* EXERCISE PROMPT: Please return the lines of the data that contain "antenna".
Content starts
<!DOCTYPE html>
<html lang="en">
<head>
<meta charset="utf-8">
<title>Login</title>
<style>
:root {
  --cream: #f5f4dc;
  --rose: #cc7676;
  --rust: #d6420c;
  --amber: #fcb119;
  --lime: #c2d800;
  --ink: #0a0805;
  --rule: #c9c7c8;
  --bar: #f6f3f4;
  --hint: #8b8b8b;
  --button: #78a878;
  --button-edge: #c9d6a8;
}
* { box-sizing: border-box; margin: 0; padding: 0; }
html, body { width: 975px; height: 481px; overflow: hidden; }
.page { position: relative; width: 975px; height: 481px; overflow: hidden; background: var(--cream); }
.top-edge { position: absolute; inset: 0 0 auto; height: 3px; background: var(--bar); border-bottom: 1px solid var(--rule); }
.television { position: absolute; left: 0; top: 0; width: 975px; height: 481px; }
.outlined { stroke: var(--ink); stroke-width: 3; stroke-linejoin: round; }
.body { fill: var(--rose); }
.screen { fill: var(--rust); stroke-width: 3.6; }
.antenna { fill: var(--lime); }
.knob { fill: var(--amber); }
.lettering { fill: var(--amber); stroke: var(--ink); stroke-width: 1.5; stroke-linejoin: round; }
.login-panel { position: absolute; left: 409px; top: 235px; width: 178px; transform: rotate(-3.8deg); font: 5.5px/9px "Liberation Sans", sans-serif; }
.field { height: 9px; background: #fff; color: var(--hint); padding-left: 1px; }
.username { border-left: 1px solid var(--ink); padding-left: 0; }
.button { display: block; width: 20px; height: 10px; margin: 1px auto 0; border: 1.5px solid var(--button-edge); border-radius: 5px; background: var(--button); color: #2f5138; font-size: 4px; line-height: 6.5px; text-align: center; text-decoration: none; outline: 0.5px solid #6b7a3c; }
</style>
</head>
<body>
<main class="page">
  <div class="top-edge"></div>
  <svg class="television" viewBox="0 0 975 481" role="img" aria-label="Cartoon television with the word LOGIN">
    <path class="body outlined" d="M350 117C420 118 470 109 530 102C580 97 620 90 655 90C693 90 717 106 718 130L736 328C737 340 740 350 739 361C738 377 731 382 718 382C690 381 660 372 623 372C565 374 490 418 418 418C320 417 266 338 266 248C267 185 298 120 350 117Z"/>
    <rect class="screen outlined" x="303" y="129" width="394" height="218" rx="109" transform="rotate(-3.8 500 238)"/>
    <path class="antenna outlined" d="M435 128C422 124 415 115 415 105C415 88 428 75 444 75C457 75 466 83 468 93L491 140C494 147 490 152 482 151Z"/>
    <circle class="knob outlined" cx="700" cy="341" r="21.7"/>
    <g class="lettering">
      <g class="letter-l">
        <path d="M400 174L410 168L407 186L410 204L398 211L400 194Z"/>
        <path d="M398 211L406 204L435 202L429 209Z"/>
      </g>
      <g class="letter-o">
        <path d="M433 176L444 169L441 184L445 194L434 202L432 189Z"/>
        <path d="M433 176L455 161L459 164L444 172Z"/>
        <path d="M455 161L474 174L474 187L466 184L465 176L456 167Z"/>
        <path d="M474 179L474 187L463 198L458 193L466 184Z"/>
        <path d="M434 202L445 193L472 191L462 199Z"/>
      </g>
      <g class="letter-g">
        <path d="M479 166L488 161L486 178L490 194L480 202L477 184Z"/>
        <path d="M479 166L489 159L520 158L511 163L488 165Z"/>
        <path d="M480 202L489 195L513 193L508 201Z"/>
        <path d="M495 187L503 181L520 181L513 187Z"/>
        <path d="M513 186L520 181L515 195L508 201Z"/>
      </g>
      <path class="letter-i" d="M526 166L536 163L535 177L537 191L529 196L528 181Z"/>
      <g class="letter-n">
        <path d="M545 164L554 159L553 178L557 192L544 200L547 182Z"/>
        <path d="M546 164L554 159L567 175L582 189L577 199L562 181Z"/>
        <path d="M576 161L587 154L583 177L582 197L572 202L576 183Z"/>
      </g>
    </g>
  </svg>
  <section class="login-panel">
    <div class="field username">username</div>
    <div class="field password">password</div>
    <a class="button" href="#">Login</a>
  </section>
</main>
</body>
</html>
Content ends
* EXERCISE ANSWER:
.antenna { fill: var(--lime); }
    <path class="antenna outlined" d="M435 128C422 124 415 115 415 105C415 88 428 75 444 75C457 75 466 83 468 93L491 140C494 147 490 152 482 151Z"/>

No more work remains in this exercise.